[TASK TO COMPLETE] Answer with one number only, the count of lines in the material below that hold "white".

[DATASET EXTRACT]
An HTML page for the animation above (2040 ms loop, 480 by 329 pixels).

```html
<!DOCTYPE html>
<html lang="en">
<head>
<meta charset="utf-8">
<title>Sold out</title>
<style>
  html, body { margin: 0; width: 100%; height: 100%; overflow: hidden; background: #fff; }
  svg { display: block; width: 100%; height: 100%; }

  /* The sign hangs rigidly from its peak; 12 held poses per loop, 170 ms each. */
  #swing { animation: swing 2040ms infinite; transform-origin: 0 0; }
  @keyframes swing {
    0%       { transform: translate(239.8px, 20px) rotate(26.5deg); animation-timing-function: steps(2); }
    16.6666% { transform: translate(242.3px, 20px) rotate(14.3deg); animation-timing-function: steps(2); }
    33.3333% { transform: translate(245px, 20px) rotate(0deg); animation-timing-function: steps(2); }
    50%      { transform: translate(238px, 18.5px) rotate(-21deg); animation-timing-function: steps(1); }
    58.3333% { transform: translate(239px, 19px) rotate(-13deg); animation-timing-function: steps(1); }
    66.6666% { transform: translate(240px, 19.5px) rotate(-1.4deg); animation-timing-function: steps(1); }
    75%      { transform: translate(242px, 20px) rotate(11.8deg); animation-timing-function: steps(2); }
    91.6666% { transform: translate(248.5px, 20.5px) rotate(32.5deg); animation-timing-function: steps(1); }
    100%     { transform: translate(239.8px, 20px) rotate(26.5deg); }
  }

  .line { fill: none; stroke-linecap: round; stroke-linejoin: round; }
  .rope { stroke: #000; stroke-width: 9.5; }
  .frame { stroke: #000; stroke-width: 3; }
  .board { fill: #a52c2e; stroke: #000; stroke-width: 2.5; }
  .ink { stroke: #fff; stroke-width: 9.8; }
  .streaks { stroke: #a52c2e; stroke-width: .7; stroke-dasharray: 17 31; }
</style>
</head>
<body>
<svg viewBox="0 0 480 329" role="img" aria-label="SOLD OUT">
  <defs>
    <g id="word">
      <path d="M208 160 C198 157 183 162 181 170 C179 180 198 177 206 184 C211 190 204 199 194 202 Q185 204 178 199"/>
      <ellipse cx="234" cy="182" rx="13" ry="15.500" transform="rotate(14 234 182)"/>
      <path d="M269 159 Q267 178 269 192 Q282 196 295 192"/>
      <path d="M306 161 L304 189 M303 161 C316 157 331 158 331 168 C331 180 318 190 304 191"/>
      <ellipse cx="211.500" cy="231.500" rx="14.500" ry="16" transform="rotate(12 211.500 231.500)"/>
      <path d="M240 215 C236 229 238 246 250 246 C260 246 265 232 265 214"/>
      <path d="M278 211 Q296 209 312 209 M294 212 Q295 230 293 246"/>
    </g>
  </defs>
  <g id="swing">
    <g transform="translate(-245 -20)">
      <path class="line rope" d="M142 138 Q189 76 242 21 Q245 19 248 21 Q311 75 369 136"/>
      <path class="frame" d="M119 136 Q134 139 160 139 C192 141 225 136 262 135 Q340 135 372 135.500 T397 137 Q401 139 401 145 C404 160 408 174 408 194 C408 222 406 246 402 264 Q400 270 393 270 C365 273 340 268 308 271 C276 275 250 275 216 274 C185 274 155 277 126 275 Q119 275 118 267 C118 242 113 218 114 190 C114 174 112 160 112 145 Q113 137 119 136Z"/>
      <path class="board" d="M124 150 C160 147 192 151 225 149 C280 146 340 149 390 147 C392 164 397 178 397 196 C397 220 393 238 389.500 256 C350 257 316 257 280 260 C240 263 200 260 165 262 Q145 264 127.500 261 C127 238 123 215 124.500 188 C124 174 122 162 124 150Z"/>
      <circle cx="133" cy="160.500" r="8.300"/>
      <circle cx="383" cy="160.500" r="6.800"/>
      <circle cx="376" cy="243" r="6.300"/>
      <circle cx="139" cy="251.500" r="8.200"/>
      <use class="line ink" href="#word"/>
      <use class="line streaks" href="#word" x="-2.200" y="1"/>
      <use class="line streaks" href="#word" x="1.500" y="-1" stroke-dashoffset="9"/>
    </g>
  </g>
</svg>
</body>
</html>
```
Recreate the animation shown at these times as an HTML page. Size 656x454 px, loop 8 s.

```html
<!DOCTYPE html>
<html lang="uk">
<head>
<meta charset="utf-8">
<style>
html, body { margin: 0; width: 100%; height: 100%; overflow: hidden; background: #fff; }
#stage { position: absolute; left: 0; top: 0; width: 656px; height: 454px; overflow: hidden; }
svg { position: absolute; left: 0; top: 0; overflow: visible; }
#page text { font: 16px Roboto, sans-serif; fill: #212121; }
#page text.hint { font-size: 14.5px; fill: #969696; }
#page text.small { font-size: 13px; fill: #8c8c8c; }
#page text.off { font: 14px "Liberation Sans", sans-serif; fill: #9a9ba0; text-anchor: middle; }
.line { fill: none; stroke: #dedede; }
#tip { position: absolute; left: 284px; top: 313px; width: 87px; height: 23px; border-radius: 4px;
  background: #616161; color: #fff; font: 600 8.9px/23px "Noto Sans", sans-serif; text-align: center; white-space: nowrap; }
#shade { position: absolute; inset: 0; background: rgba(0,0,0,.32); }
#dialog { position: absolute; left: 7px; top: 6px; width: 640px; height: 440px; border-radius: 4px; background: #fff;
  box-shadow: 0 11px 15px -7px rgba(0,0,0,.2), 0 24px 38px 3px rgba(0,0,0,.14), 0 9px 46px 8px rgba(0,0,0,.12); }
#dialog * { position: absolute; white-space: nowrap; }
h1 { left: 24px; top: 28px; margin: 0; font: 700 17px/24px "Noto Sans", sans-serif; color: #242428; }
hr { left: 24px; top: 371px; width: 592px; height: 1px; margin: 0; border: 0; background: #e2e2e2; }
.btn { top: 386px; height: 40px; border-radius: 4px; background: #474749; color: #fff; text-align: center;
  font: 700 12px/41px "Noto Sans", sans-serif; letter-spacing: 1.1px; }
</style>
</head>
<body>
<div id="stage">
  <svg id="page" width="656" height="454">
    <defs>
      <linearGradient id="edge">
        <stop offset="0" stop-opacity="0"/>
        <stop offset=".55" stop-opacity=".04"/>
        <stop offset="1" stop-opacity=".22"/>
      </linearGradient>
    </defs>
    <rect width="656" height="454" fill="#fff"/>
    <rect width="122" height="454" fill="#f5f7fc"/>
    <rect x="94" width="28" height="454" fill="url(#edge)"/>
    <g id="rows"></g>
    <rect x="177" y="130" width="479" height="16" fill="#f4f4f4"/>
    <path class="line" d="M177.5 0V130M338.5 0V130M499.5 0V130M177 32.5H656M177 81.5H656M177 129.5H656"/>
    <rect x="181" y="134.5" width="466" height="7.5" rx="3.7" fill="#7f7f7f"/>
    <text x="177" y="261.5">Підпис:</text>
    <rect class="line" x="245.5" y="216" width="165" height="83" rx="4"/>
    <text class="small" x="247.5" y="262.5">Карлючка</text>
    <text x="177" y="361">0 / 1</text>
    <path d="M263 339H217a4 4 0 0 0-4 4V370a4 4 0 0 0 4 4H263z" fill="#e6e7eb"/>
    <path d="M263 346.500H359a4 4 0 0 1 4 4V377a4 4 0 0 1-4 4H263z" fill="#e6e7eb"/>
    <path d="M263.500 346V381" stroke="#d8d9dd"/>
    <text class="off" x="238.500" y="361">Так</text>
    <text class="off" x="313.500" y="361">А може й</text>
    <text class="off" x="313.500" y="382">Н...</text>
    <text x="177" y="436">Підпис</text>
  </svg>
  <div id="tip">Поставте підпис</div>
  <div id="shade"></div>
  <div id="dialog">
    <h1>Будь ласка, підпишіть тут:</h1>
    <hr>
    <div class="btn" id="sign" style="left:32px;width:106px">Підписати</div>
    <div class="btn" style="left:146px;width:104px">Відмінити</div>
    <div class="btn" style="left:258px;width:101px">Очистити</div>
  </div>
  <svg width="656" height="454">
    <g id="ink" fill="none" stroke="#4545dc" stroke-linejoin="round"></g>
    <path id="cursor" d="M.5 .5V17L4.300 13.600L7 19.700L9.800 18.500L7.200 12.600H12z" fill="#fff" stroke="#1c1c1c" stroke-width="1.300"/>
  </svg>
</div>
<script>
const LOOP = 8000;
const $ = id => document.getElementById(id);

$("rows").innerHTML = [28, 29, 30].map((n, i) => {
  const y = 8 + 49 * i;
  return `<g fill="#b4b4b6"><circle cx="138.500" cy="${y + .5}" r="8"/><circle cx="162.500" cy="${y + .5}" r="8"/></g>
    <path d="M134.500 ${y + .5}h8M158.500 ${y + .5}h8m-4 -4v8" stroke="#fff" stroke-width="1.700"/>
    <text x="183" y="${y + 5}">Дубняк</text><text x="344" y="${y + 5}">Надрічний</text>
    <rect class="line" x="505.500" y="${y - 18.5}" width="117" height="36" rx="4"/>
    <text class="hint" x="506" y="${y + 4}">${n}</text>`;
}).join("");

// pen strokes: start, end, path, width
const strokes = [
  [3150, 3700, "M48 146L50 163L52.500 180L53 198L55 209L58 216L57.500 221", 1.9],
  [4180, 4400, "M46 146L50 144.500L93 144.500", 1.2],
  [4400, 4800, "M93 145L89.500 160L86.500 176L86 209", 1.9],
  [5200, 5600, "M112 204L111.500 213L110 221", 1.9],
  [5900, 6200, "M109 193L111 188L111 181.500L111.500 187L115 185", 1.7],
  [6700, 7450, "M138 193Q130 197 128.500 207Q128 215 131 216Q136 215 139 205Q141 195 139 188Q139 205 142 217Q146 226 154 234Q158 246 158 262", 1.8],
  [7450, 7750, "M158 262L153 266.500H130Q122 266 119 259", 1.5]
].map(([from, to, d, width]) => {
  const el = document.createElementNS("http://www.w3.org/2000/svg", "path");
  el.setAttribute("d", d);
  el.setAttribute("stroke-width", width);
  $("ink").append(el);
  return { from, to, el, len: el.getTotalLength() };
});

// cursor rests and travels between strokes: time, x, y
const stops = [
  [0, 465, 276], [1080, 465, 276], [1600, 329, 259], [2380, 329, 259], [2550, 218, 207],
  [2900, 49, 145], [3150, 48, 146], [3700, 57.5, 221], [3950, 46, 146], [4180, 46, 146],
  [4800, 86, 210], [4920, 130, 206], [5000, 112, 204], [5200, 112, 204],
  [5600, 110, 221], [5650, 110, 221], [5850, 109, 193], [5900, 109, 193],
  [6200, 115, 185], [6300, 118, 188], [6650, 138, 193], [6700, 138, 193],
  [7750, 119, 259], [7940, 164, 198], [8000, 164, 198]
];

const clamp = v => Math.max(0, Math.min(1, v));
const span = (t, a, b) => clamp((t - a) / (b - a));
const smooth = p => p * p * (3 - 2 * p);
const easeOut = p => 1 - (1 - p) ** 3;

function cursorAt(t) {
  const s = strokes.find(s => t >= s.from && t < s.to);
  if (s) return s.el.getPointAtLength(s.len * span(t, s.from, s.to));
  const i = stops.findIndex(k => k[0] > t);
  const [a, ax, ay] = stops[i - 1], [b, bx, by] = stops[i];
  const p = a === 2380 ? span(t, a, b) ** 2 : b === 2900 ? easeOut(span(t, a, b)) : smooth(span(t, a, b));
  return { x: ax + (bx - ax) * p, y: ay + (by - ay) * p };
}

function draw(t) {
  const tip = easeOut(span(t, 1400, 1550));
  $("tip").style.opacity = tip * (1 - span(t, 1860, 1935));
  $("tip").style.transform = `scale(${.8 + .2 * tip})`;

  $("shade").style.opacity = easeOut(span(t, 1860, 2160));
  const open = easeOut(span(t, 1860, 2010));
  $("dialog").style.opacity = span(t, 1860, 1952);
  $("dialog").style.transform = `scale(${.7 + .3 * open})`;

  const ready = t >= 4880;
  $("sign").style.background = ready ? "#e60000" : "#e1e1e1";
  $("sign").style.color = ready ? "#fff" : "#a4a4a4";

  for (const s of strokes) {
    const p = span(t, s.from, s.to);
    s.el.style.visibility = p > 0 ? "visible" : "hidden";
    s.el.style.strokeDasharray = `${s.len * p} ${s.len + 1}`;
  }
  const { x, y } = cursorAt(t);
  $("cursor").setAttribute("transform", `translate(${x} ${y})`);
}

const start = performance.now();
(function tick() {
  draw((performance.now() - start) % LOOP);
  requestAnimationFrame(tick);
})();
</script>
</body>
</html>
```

[RESPONSE TO THE TASK] 2